Little Women Cover


Being sexy is okay.  I’m not against sex or sexiness.  But I am an adult.  Little girls should not feel pressured by their favorite characters to look alluring or cool.  I don’t want my kids learning how to make pouty lips from Anne Shirley.  The fact that they would try and pervert Anne, who is SUPPOSED to be the overlooked girl that no one wanted, but who shone brightest because she had inner strength and beauty, and was valued because of her intelligence, is just disgusting to me.   If I have daughters, I am going to fight so hard to make sure they know that sex is not the only or most powerful thing they have to offer this world and when marketing jerks make these choices, it just makes my job, and our job as a society, harder.  I pray that my voice among the thousands of photos of these super kyute nymphs can make a difference because otherwise we are hosed.  Sorry to sound so fatalistic about it, but it just kills me inside.


Update:  The “good” news is that this is just some schmuck who reformatted it, slapped a CreateSpace cover on it, and is selling it on Amazon.  So it’s not Penguin Books or a real publisher, thank God. Also customers are giving this person hell in the comments.

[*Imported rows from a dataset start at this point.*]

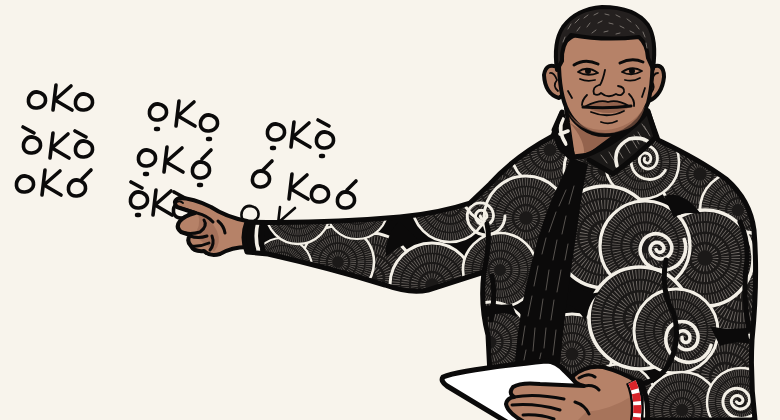
<!DOCTYPE html>
<html lang="yo">
<head>
<meta charset="utf-8">
<title>Oko, ọkọ, ọkọ̀</title>
<style>
:root{--paper:#f8f4ec;--ink:#0b0a0a;--skin:#b68268;--shade:#94634d;--cloth:#1b1918;--hatch:#77716c;--thread:#f3efe6;--red:#d8242a;--white:#fff}
html,body{margin:0;background:var(--paper);overflow:hidden}
svg{display:block;width:780px;height:420px}
.lettering,.line{fill:none;stroke:var(--ink);stroke-linecap:round;stroke-linejoin:round}
.lettering{stroke-width:3.6}
.line{stroke-width:3}
.bold{stroke-width:5}
.fine{stroke-width:1.8}
.skin{fill:var(--skin);stroke:var(--ink);stroke-width:4;stroke-linejoin:round}
.shade{fill:var(--shade)}
.ink{fill:var(--ink)}
.cloth{fill:var(--cloth)}
.rings{fill:none;stroke:var(--hatch);stroke-dasharray:.8 2.2}
.thread{fill:none;stroke:var(--thread);stroke-width:3.6;stroke-linecap:round}
.scratch{fill:none;stroke:var(--hatch);stroke-width:1;stroke-linecap:round}
</style>
</head>
<body>
<svg viewBox="0 0 780 420" role="img" aria-label="A teacher in a spiral print shirt points at words written on a wall">
<defs>
<path id="o" d="M1-8C-6-9-10-2-8 4C-5 10 5 9 8 3C10-3 6-8-1-8"/>
<path id="k" d="M-6-13L-9 12M9-12L-7 2L10 12"/>
<path id="grave" d="M-6-3L5 3"/>
<path id="acute" d="M5-5L-4 4"/>
<path id="dot" d="M-1 0L1 0" stroke-width="4.5"/>
<g id="disc">
<circle class="cloth" r="50"/>
<g class="rings"><circle r="43" stroke-width="9"/><circle r="32" stroke-width="9"/><circle r="21" stroke-width="8"/><circle r="11" stroke-width="6"/></g>
<circle class="thread" r="50"/>
</g>
<path id="curl" class="thread" d="M28 0A23 23 0 0 1-18 0A16 16 0 0 1 14 0A11 11 0 0 1-8 0A7 7 0 0 1 6 0A4 4 0 0 1-2 0"/>
<path id="shirt-shape" d="M562 113L553 136Q514 157 490 184L470 203Q440 213 400 217Q320 224 247 222Q241 238 247 252L268 254Q330 268 385 285Q410 294 428 290L484 272Q480 305 488 335L490 375L530 420H755Q750 380 752 340Q758 280 754 230Q750 200 726 179Q700 160 658 140L648 112L590 155L573 157Z"/>
<clipPath id="shirt-clip"><use href="#shirt-shape"/></clipPath>
<clipPath id="tie-clip"><path d="M571 158L588 164Q582 190 577 230Q566 300 560 363L515 362Q519 310 531 265Q542 220 556 190Z"/></clipPath>
</defs>

<rect width="780" height="420" fill="var(--paper)"/>

<g id="words" class="lettering">
<g aria-label="oko"><use href="#o" x="37" y="100"/><use href="#k" x="62" y="98"/><use href="#o" x="84" y="102"/></g>
<g aria-label="òkò"><use href="#o" x="32" y="145"/><use href="#grave" x="29" y="130"/><use href="#k" x="59" y="146"/><use href="#o" x="84" y="149"/><use href="#grave" x="81" y="134"/></g>
<g aria-label="okó"><use href="#o" x="25" y="184"/><use href="#k" x="51" y="183"/><use href="#o" x="77" y="188"/><use href="#acute" x="86" y="175"/></g>
<g aria-label="ọkọ"><use href="#o" x="158" y="112"/><use href="#dot" x="157" y="129"/><use href="#k" x="185" y="114"/><use href="#o" x="209" y="123"/><use href="#dot" x="209" y="139"/></g>
<g aria-label="ọkọ́"><use href="#o" x="147" y="158"/><use href="#dot" x="146" y="174"/><use href="#k" x="173" y="160"/><use href="#o" x="201" y="170"/><use href="#acute" x="206" y="155"/><use href="#dot" x="200" y="185"/></g>
<g aria-label="ọ̀kọ̀"><use href="#o" x="139" y="200"/><use href="#grave" x="137" y="185"/><use href="#dot" x="138" y="215"/><use href="#k" x="162" y="203"/><use href="#o" x="182" y="210"/><use href="#grave" x="180" y="195"/></g>
<g aria-label="ọkọ̀"><use href="#o" x="276" y="132"/><use href="#dot" x="273" y="148"/><use href="#k" x="300" y="135"/><use href="#o" x="325" y="140"/><use href="#grave" x="324" y="123"/><use href="#dot" x="322" y="156"/></g>
<g aria-label="ó ko ó"><use href="#o" x="261" y="179"/><use href="#acute" x="267" y="166"/><use href="#k" x="298" y="187"/><use href="#o" x="320" y="194"/><use href="#o" x="346" y="200"/><use href="#acute" x="351" y="186"/></g>
<g aria-label="o k" stroke-width="2.6"><use href="#o" x="250" y="214"/><use href="#k" x="286" y="220"/></g>
</g>

<g id="pointing-hand">
<path class="skin" d="M247 221Q226 217 211 207Q193 198 179 198Q172 201 177 207L195 213Q184 216 180 221Q175 227 181 232L190 235Q186 241 191 246Q194 252 204 251Q210 257 220 254Q232 247 247 247Z"/>
<path class="shade" d="M198 214Q212 219 217 231Q222 243 214 252Q206 243 193 236Q202 226 198 214Z" opacity=".5"/>
<path class="line" d="M177 207L197 213Q208 216 213 222M181 232Q190 235 200 232Q208 226 204 220M190 236Q198 239 207 236M191 246Q200 247 209 243M212 236Q215 244 210 250M218 221Q224 226 225 233"/>
<path class="line fine" d="M177 202Q180 200 183 203"/>
</g>

<g id="neck">
<path class="skin" d="M566 108L573 157L592 157L648 118L644 96Z"/>
<path class="shade" d="M569 122Q590 138 610 135Q630 132 644 112L642 122Q610 143 584 157Q586 140 569 122Z"/>
</g>

<g id="shirt">
<use href="#shirt-shape" class="ink"/>
<g clip-path="url(#shirt-clip)">
<use href="#disc" transform="translate(370 278)scale(.9)"/>
<use href="#disc" transform="translate(338 262)scale(.72)"/>
<use href="#disc" transform="translate(282 268)scale(.6)"/>
<use href="#disc" transform="translate(298 212)scale(.64)"/>
<use href="#disc" transform="translate(357 208)scale(.62)"/>
<use href="#disc" transform="translate(432 285)scale(.84)"/>
<use href="#disc" transform="translate(450 204)scale(.76)"/>
<use href="#disc" transform="translate(500 186)scale(.8)"/>
<use href="#disc" transform="translate(550 150)scale(.78)"/>
<use href="#disc" transform="translate(526 218)scale(.84)"/>
<use href="#disc" transform="translate(500 270)scale(.74)"/>
<use href="#disc" transform="translate(490 342)scale(.8)"/>
<use href="#disc" transform="translate(604 170)scale(.8)"/>
<use href="#disc" transform="translate(700 174)scale(.82)"/>
<use href="#disc" transform="translate(642 162)scale(.74)"/>
<use href="#disc" transform="translate(738 210)scale(.76)"/>
<use href="#disc" transform="translate(605 237)scale(1.02)"/>
<use href="#disc" transform="translate(742 284)scale(1.04)"/>
<use href="#disc" transform="translate(705 258)scale(.96)"/>
<use href="#disc" transform="translate(645 246)scale(.9)"/>
<use href="#disc" transform="translate(572 354)scale(.8)"/>
<use href="#disc" transform="translate(620 400)scale(.72)"/>
<use href="#disc" transform="translate(725 378)scale(.96)"/>
<use href="#disc" transform="translate(640 318)scale(1.02)"/>
<use href="#disc" transform="translate(676 331)scale(.84)"/>
<use href="#disc" transform="translate(682 410)scale(.76)"/>
<use href="#disc" transform="translate(741 402)scale(.68)"/>
<use href="#curl" transform="translate(482 216)scale(.82)"/>
<use href="#curl" transform="translate(646 159)rotate(30)scale(.8)"/>
<use href="#curl" transform="translate(658 249)rotate(-20)"/>
<use href="#curl" transform="translate(684 338)rotate(15)"/>
<use href="#curl" transform="translate(738 401)rotate(-30)scale(.85)"/>
<path class="ink" d="M386 246Q390 230 399 221Q412 234 420 241Q402 242 386 257ZM574 282Q588 298 602 291Q588 300 586 322Q577 306 565 304ZM664 196Q683 190 701 214Q682 211 674 218ZM710 326Q724 330 747 328L750 344Q736 340 720 346ZM481 306L512 304L517 317Q499 308 483 320Z"/>
<path class="thread" d="M258 222Q254 238 259 253M562 111Q553 126 565 143"/>
<path class="line bold" d="M484 272Q491 240 487 224M492 276Q496 294 491 320M666 260Q660 290 674 314Q682 346 665 370Q655 382 640 384M740 222Q748 238 747 260Q742 292 749 330M264 224Q259 239 264 254"/>
</g>
<use href="#shirt-shape" class="line bold"/>
</g>

<g id="tie">
<path class="ink" d="M571 158L588 164Q582 190 577 230Q566 300 560 363L515 362Q519 310 531 265Q542 220 556 190Z"/>
<path class="scratch" clip-path="url(#tie-clip)" opacity=".7" d="M566 190L559 206M574 186L569 204M556 212L549 232M566 216L562 234M546 238L542 254M557 240L553 260M568 244L565 260M538 266L534 286M549 270L546 290M561 270L557 292M532 296L528 316M543 299L540 319M554 300L551 320M525 326L522 345M535 328L533 351M546 328L544 348M556 330L553 355M526 350L524 360M541 353L539 362"/>
</g>

<g id="collar">
<path class="ink" d="M562 112L554 130L560 148L572 159L570 136Z"/>
<path class="thread" d="M563 119Q557 130 566 144M560 134L568 131" stroke-width="3"/>
<path class="cloth" d="M648 111L656 137Q636 155 613 174L589 160L580 157Q620 143 648 111Z"/>
<path class="scratch" d="M644 126L650 136M638 132L644 142M631 138L637 148M624 143L630 153M617 148L623 158M609 152L615 162M601 155L607 163M642 124L646 130M634 135L639 144"/>
<path class="thread" d="M617 166Q612 148 629 139Q642 136 650 143" stroke-width="3"/>
<path class="line bold" d="M648 111Q622 142 582 157M589 160L613 174Q636 157 656 137L648 111M562 112L554 130L560 148L572 159L569 136"/>
</g>

<g id="head">
<path class="skin" d="M560 68Q546 61 544 75Q545 94 559 98L566 92ZM650 68Q664 61 664 77Q662 95 649 101L643 92Z"/>
<path class="line fine" d="M550 73Q554 72 557 80Q552 86 558 91M658 73Q653 73 652 82Q656 87 651 93"/>
<path class="skin" d="M559 50Q558 88 566 107Q574 126 592 133Q608 138 624 131Q641 122 648 103Q654 80 652 44Q640 28 605 28Q570 30 559 50Z"/>
<path class="shade" d="M568 112Q580 130 605 130Q632 128 645 106Q640 126 624 130Q604 137 588 130Q574 125 568 112Z" opacity=".6"/>
<g id="hair">
<path d="M557 70Q553 42 563 27Q576 9 602 7Q635 7 648 25Q657 39 653 69L648 58Q647 44 639 37Q604 41 571 35Q561 45 562 61Z" fill="#24201f" stroke="var(--ink)" stroke-width="4" stroke-linejoin="round"/>
<path class="scratch" d="M568 29l3-5M575 23l4-4M584 18l4-3M594 15l4-2M605 14l4 1M616 15l4 2M627 19l4 3M636 25l3 4M643 32l2 5M577 31l3-4M587 27l3-4M598 23l4-2M609 23l4 1M620 26l4 2M630 31l4 2M592 33l4-3M604 32l4-1M616 34l4-1M565 37l-2 5M646 43l1 5"/>
</g>
<g id="face">
<path class="line" d="M574 65Q585 58 598 64M620 63Q632 57 643 62"/>
<path class="line fine" d="M578 72Q587 65 598 73Q587 77 578 72M622 72Q632 65 642 71Q632 77 622 72"/>
<circle class="ink" cx="588" cy="71" r="3"/><circle class="ink" cx="632" cy="71" r="3"/>
<path class="line fine" d="M580 79Q587 82 595 80M625 80Q633 82 640 78M605 70Q603 80 600 85M599 85Q592 87 594 94Q598 96 601 93Q608 99 616 94Q621 97 624 92Q625 87 618 86M587 95Q582 100 582 105M629 94Q635 100 634 106M601 122Q609 125 617 121M568 91L572 98M645 88L642 97"/>
<path class="shade" d="M585 107Q599 99 608 102Q618 99 630 107Q610 119 585 107Z"/>
<path class="line" d="M583 107Q608 109 631 106" stroke-width="2.4"/>
<path class="line fine" d="M586 106Q600 99 608 102Q617 99 629 106M591 112Q608 119 624 111"/>
</g>
</g>

<g id="tablet">
<path d="M443 377Q460 370 546 361Q556 361 565 371L584 390L568 424H510Q480 406 447 386Q440 381 443 377Z" fill="var(--white)" stroke="var(--ink)" stroke-width="5" stroke-linejoin="round"/>
</g>

<g id="holding-hand">
<path class="skin" d="M573 376Q585 365 603 367Q622 372 636 381L637 424H528Q508 414 506 404Q507 398 514 397Q508 393 513 387Q521 382 540 384L584 386Q572 383 573 376Z"/>
<path class="shade" d="M586 412Q610 410 632 396V420H578Z" opacity=".45"/>
<path class="line" d="M514 397Q535 393 564 399M512 405Q536 403 560 410M523 415Q540 414 554 419M584 386Q594 384 599 390M575 402Q585 405 589 414M579 378Q589 372 595 377"/>
</g>

<g id="bracelet">
<path d="M632 381Q640 399 636 424" fill="none" stroke="var(--ink)" stroke-width="13"/>
<path d="M632 382Q640 399 636 424" fill="none" stroke="var(--white)" stroke-width="8"/>
<path d="M632 382Q640 399 636 424" fill="none" stroke="var(--red)" stroke-width="8" stroke-dasharray="8 4"/>
<path class="line bold" d="M640 381Q650 399 647 424"/>
</g>
</svg>
</body>
</html>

But still. Just the un-ironic existence of this upsets me.  I take my sheroes VERY seriously!